Task requirements :: Look through the records below for the line holding "--paper: #fff;". Write it out exactly, with each following line through the line holding "50px; border: 1px".

--- START ---

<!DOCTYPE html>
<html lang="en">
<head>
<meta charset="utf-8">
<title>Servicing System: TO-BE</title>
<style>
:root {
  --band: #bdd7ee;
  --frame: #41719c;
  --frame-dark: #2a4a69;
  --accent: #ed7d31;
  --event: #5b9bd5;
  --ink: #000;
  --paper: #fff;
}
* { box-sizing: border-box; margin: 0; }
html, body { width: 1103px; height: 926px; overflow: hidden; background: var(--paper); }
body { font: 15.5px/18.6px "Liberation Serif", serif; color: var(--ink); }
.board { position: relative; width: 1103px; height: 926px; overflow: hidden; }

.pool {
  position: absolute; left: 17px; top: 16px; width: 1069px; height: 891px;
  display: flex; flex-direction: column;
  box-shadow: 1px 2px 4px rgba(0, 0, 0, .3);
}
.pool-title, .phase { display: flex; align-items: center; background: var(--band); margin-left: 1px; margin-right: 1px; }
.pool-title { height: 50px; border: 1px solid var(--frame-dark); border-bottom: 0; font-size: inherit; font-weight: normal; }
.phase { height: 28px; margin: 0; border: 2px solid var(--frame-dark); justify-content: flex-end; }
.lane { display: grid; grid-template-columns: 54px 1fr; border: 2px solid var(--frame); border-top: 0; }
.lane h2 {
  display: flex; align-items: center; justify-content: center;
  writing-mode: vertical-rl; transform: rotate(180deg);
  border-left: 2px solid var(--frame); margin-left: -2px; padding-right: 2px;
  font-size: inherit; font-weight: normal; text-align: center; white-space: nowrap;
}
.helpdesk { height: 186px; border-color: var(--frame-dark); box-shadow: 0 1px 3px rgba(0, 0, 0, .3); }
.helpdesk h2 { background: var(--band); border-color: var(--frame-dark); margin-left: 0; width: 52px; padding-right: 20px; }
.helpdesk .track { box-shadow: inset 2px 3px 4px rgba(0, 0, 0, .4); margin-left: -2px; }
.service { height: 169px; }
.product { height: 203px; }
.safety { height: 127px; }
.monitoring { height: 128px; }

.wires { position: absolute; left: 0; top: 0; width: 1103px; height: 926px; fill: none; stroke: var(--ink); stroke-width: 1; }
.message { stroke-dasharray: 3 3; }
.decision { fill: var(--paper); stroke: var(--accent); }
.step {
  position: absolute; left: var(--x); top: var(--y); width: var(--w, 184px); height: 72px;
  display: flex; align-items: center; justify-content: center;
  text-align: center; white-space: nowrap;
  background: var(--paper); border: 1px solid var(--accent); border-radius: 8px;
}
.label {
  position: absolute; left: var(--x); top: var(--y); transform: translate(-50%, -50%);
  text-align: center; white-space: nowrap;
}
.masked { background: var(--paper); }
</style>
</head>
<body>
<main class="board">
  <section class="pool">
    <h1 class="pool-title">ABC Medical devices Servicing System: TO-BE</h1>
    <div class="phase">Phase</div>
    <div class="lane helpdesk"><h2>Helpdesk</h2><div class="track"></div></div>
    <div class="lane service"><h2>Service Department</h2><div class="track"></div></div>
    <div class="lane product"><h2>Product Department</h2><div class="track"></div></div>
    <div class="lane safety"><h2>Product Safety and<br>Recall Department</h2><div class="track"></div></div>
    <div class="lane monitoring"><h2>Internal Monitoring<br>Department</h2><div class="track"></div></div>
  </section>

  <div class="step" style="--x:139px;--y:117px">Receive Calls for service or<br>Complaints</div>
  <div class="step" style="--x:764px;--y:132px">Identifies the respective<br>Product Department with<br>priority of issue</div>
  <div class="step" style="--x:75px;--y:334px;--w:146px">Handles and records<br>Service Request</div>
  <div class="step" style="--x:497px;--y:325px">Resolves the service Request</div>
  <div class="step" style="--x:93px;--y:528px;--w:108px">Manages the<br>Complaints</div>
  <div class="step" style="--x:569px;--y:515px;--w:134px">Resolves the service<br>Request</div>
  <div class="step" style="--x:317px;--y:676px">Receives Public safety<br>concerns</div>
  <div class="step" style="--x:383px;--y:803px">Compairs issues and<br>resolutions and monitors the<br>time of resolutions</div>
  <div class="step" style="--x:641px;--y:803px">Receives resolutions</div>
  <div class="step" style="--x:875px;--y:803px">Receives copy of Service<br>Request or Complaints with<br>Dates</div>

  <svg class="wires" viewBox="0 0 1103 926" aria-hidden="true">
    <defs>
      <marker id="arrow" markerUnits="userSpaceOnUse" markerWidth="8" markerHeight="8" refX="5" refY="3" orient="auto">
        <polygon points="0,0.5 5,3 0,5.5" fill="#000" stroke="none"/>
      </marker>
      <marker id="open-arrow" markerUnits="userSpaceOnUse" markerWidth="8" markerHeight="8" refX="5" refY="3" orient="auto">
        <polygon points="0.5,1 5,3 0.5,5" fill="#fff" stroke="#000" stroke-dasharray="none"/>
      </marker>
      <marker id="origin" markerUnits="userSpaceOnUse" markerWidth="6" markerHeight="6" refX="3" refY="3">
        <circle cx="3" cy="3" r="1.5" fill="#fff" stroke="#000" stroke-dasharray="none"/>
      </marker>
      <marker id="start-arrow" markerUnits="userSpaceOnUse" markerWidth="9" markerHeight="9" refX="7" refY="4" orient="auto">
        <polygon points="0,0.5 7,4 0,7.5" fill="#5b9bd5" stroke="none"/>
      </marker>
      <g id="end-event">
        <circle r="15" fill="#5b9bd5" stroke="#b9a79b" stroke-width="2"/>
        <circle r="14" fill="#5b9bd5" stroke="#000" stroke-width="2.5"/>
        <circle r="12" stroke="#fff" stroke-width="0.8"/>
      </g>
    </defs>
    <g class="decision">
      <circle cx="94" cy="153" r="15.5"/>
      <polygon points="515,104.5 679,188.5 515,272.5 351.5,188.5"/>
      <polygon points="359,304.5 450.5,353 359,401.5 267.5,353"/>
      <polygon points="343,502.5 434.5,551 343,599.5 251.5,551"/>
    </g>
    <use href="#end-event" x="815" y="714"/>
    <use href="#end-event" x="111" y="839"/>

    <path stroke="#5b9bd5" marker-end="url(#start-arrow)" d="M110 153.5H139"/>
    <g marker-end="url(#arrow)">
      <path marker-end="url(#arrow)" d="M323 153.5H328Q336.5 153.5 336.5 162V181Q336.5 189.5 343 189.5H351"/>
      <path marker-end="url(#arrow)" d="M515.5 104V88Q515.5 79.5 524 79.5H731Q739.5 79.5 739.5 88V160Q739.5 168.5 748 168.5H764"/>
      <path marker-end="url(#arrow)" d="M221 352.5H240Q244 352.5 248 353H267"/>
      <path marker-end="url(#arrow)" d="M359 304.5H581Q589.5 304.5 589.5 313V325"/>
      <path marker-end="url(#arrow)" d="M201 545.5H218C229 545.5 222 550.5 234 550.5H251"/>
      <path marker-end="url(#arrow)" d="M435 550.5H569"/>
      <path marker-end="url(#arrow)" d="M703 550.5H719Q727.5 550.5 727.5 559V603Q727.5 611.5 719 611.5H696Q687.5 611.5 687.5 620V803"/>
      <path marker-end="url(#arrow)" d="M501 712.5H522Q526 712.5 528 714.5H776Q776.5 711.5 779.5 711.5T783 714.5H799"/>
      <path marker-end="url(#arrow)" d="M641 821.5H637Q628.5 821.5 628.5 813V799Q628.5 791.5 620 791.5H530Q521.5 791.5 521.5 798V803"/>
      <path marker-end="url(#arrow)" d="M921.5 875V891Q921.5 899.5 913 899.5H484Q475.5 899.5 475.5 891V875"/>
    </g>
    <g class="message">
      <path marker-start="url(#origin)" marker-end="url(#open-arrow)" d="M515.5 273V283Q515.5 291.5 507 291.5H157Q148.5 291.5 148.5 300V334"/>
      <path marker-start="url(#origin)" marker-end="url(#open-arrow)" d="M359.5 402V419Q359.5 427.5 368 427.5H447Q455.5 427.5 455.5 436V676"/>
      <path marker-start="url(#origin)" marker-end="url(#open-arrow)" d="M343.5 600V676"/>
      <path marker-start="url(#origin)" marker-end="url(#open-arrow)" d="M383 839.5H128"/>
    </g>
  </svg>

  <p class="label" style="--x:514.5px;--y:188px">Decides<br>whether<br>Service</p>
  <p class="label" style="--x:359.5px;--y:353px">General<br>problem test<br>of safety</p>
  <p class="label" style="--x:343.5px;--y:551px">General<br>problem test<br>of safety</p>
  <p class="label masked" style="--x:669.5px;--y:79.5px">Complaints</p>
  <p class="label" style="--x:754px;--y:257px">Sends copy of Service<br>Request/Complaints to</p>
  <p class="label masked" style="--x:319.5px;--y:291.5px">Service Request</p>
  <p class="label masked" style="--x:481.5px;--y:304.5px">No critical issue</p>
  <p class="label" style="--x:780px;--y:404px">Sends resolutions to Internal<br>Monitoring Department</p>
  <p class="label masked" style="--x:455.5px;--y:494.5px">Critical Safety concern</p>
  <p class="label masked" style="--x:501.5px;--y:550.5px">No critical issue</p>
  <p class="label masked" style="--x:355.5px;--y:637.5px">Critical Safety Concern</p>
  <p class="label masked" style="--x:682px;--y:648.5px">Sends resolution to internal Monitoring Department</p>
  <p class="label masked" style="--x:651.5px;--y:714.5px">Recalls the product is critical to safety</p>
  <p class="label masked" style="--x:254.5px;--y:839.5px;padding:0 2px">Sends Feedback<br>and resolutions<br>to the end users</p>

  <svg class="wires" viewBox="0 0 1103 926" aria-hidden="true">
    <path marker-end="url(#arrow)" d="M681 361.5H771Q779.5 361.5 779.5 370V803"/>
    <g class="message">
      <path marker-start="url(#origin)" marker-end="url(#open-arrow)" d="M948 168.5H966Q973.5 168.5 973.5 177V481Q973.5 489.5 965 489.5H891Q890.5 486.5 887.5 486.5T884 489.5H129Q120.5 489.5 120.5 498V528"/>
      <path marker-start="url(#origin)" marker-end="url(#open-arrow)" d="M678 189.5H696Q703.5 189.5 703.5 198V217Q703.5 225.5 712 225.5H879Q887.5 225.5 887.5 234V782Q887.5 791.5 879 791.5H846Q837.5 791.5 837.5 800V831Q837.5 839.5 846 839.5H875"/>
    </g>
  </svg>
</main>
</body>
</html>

--- END ---

Expected answer ::
  --paper: #fff;
}
* { box-sizing: border-box; margin: 0; }
html, body { width: 1103px; height: 926px; overflow: hidden; background: var(--paper); }
body { font: 15.5px/18.6px "Liberation Serif", serif; color: var(--ink); }
.board { position: relative; width: 1103px; height: 926px; overflow: hidden; }

.pool {
  position: absolute; left: 17px; top: 16px; width: 1069px; height: 891px;
  display: flex; flex-direction: column;
  box-shadow: 1px 2px 4px rgba(0, 0, 0, .3);
}
.pool-title, .phase { display: flex; align-items: center; background: var(--band); margin-left: 1px; margin-right: 1px; }
.pool-title { height: 50px; border: 1px solid var(--frame-dark); border-bottom: 0; font-size: inherit; font-weight: normal; }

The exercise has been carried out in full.